I tried deconstructed screen printing - or breakdown printing - once before with fairly disasterous results.
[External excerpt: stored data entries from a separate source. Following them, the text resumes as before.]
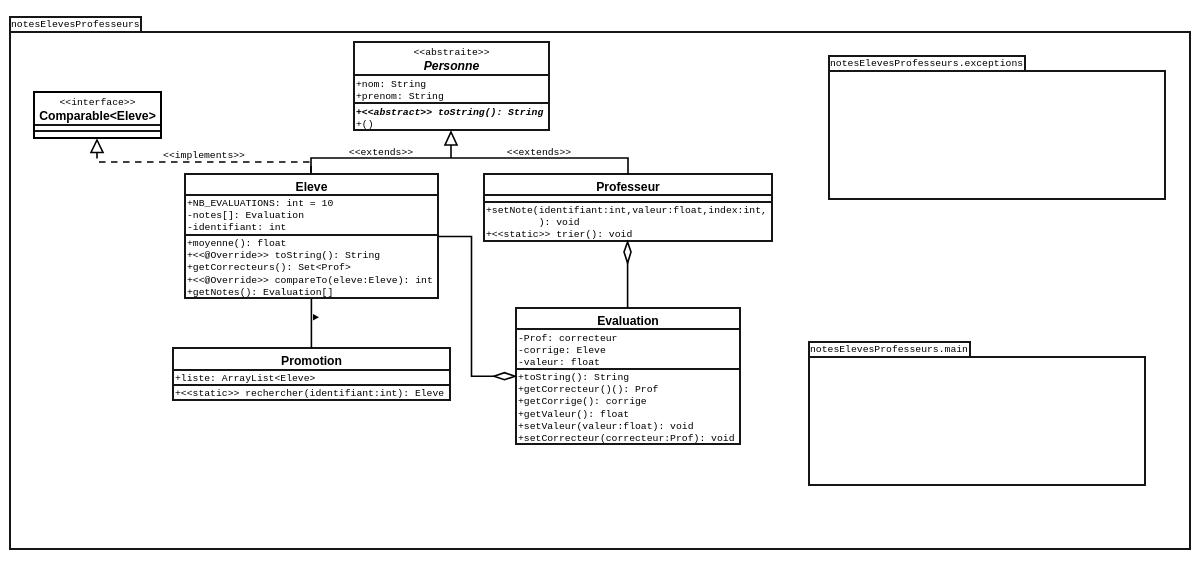
<!DOCTYPE html>
<html lang="fr">
<head>
<meta charset="utf-8">
<title>Diagramme de classes notesElevesProfesseurs</title>
<style>
:root {
  --paper: #fff;
  --ink: #000;
  --line: #161616;
  --mono: "Liberation Mono", monospace;
  --sans: "Liberation Sans", sans-serif;
}
* { box-sizing: border-box; margin: 0; padding: 0; }
html, body { width: 1200px; height: 564px; overflow: hidden; background: var(--paper); }
.diagram {
  position: relative; width: 1200px; height: 564px; overflow: hidden;
  color: var(--ink); font: 9.75px/12.2px var(--mono);
}
.package, .class, .label, .connectors { position: absolute; }

/* Packages */
.package { display: flex; flex-direction: column; align-items: flex-start; }
.package h2 {
  height: 17px; margin-bottom: -2px; border: 2px solid var(--line);
  font: inherit; line-height: 14px; white-space: nowrap;
}
.package div { flex: 1; align-self: stretch; border: 2px solid var(--line); }
.root { left: 9px; top: 16px; width: 1182px; height: 534px; }
.root h2 { width: 133px; }
.exceptions { left: 828px; top: 55px; width: 338px; height: 145px; }
.exceptions h2 { width: 198px; }
.main { left: 808px; top: 341px; width: 338px; height: 145px; }
.main h2 { width: 163px; }

/* Classes */
.class { display: grid; border: 2px solid var(--line); background: var(--paper); white-space: pre; }
.class header { padding-top: 5px; text-align: center; }
.class header.typed { padding-top: 4px; }
.class h3 { font: bold 12.2px/14px var(--sans); }
.class ul { list-style: none; border-top: 2px solid var(--line); padding: 2px 0 0 1px; min-height: 0; }
.class ul:empty { padding: 0; }
.abstract { font-style: italic; font-weight: bold; }
.class h3.abstract { font-style: italic; }
.comparable { left: 33px; top: 91px; width: 129px; height: 48px; grid-template-rows: 31px 6px 1fr; border-color: var(--ink); }
.personne { left: 353px; top: 41px; width: 197px; height: 90px; grid-template-rows: 31px 28px 1fr; }
.personne ul { padding-top: 3px; }
.eleve { left: 184px; top: 173px; width: 255px; height: 126px; grid-template-rows: 19px 40px 1fr; }
.professeur { left: 483px; top: 173px; width: 290px; height: 69px; grid-template-rows: 19px 7px 1fr; }
.evaluation { left: 515px; top: 307px; width: 226px; height: 138px; grid-template-rows: 19px 40px 1fr; }
.evaluation ul:first-of-type { padding-top: 3px; }
.promotion { left: 172px; top: 347px; width: 279px; height: 54px; grid-template-rows: 20px 15px 1fr; }

/* Relations */
.connectors { left: 0; top: 0; fill: none; stroke: var(--ink); stroke-width: 1.6; }
.connectors .end { fill: var(--paper); }
.connectors .direction { fill: var(--ink); stroke: none; }
.label { width: 100px; text-align: center; }
.extends-eleve { left: 331px; top: 147px; }
.extends-professeur { left: 489px; top: 147px; }
.implements { left: 154px; top: 150px; }
</style>
</head>
<body>
<main class="diagram">
  <section class="package root"><h2>notesElevesProfesseurs</h2><div></div></section>
  <section class="package exceptions"><h2>notesElevesProfesseurs.exceptions</h2><div></div></section>
  <section class="package main"><h2>notesElevesProfesseurs.main</h2><div></div></section>

  <article class="class comparable">
    <header class="typed"><p>&lt;&lt;interface&gt;&gt;</p><h3>Comparable&lt;Eleve&gt;</h3></header>
    <ul></ul>
    <ul></ul>
  </article>

  <article class="class personne">
    <header class="typed"><p>&lt;&lt;abstraite&gt;&gt;</p><h3 class="abstract">Personne</h3></header>
    <ul><li>+nom: String</li><li>+prenom: String</li></ul>
    <ul><li class="abstract">+&lt;&lt;abstract&gt;&gt; toString(): String</li><li>+()</li></ul>
  </article>

  <article class="class eleve">
    <header><h3>Eleve</h3></header>
    <ul><li>+NB_EVALUATIONS: int = 10</li><li>-notes[]: Evaluation</li><li>-identifiant: int</li></ul>
    <ul><li>+moyenne(): float</li><li>+&lt;&lt;@Override&gt;&gt; toString(): String</li><li>+getCorrecteurs(): Set&lt;Prof&gt;</li><li>+&lt;&lt;@Override&gt;&gt; compareTo(eleve:Eleve): int</li><li>+getNotes(): Evaluation[]</li></ul>
  </article>

  <article class="class professeur">
    <header><h3>Professeur</h3></header>
    <ul></ul>
    <ul><li>+setNote(identifiant:int,valeur:float,index:int,
         ): void</li><li>+&lt;&lt;static&gt;&gt; trier(): void</li></ul>
  </article>

  <article class="class evaluation">
    <header><h3>Evaluation</h3></header>
    <ul><li>-Prof: correcteur</li><li>-corrige: Eleve</li><li>-valeur: float</li></ul>
    <ul><li>+toString(): String</li><li>+getCorrecteur()(): Prof</li><li>+getCorrige(): corrige</li><li>+getValeur(): float</li><li>+setValeur(valeur:float): void</li><li>+setCorrecteur(correcteur:Prof): void</li></ul>
  </article>

  <article class="class promotion">
    <header><h3>Promotion</h3></header>
    <ul><li>+liste: ArrayList&lt;Eleve&gt;</li></ul>
    <ul><li>+&lt;&lt;static&gt;&gt; rechercher(identifiant:int): Eleve</li></ul>
  </article>

  <svg class="connectors" width="1200" height="564" viewBox="0 0 1200 564" aria-hidden="true">
    <g class="inheritance">
      <polyline points="311,174 311,158 628,158 628,174"/>
      <line x1="451" y1="158" x2="451" y2="145"/>
      <polygon class="end" points="451,132 457,145 445,145"/>
    </g>
    <g class="implementation">
      <polyline points="97,152 97,162 311,162 311,174" stroke-dasharray="6.5 5.5"/>
      <polygon class="end" points="97,140 103,152.5 91,152.5"/>
    </g>
    <g class="aggregation">
      <line x1="627.6" y1="262" x2="627.6" y2="308"/>
      <polygon class="end" points="627.6,242 631,252 627.6,263 624,252"/>
      <polyline points="438,236.5 471.5,236.5 471.5,376.2 494,376.2"/>
      <polygon class="end" points="494,376.2 504.5,372.7 515,376.2 504.5,379.7"/>
    </g>
    <g class="association">
      <line x1="311.4" y1="299" x2="311.4" y2="348"/>
      <polygon class="direction" points="313,314 319,317.2 313,320.4"/>
    </g>
  </svg>

  <p class="label extends-eleve">&lt;&lt;extends&gt;&gt;</p>
  <p class="label extends-professeur">&lt;&lt;extends&gt;&gt;</p>
  <p class="label implements">&lt;&lt;implements&gt;&gt;</p>
</main>
</body>
</html>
I now know that the paste mixture I made up was far too thin.  I had another go and although I got better results, they still didn't meet my expectations.   Again, the paste wasn't thick enough to hold the impression - it gradually oozed back to fill up the gaps as it was drying and I got virtually no impression.  I tried again, with something that made deeper impressions - some bubble wrap, and at least got a result.  I checked Claire Benn and Leslie Fenton's book "Breakdown Printig"  and found some really good, simple instructions and recipes.
I have now made up a new batch of thicker paste, and have followed their instructions to turn the screen flat side up, glob the paste on, then impress the objects you are using to create texture and leave until nearly dry (which by my guestimate will be at least a day or two), then remove, so the paste can't settle back.  Here is the screen set to dry.  Intuitively, this seems more likely to work than the method I  followed for the above piece which was to place the object (bubble wrap in my case) under the screen and squeegee through the dye paste, then remove the bubble wrap straight away and let the screen dry.  We shall see.....

We upgraded to a new computer when we moved, and I took the opportunity to get Adobe lllustrator, which I have been wanting for a while.  It is a steep learning curve, but I  am having enormous fun working in tandem with Photoshop, turning the pictures I have been taking on my daily rides into black and white illustrations which are then burned into Thermofax screens.   Here are some examples:

Photo of some grasses.  Here I used Thiox to discharge the image onto some commercially dyed black fabric.  It came out a light lemony colour, and the image isn't as distinct as later screens, as I didn't have the consistency of the thickener right - too thin, again!

Here I screened black textile ink over  an earlier screened image of a tree in gold, on hand dyed purple fabric.  You an just see glimpses of the gold here and there - click for larger image.
Again, I went over something else that didn't work.  I had previously screen an image (which I will show you next), but it came out blurry, as I used Setacolour paints and they are a bit too runny to screen well.

The underlying image was taken from this photo, of the seafood shop at Narooma bridge.

I cropped  and edited the photo in Photoshop, then converted it into an illustration in Illustrator, and made a screen.  This time I used proper textile screen printing ink and got a much cleaner image.

I was sitting in the car waiting for Karl the other day, when I looked up and saw this image of barbed wire against the bright blue of the sky.

I gave the image the same treatment as above, and got this - I am quite excited at the possibilities of turning my own photos into images that can be used in my textile art - I have been wanting to do this type of thing for ages, and just haven't had the chance until now.

The barbed wire was around the local gardening centre.  In one corner of the carpark I spied this pile of discrded pallets
I turned these into a screen too
As well as messing with screens, I made a couple of stamps - a simple leaf, and the negative of the same image.

 A new - and obviously temporary sign appeared in town the other day
This was an obvious candidate for a screen, which I printed using thickened dye (having finally figured out the right consistency for the thickener).
And what, you might ask is a Fish Auction?  not sure I know, but I think it might be a charity thing, where they hold a fishing competition, then at the end of each day, the catch gets auctioned off to raise money for the marine rescue volunteers - but don't quote me on that - Karl and I are going to hop on our bikes and pedal into town a bit later to check it out.

And finally, for now, I used the very last of the thickened dye at the end of the day to stamp, and draw on fabric, using a syringe - another little activity that has been on my 'must give that a go' list for some time!  I batched these rather than steaming - of which I am not a fan - and I must say that the thickener is a devil to get out of the fabric.

Right - still lots more experimenting to go!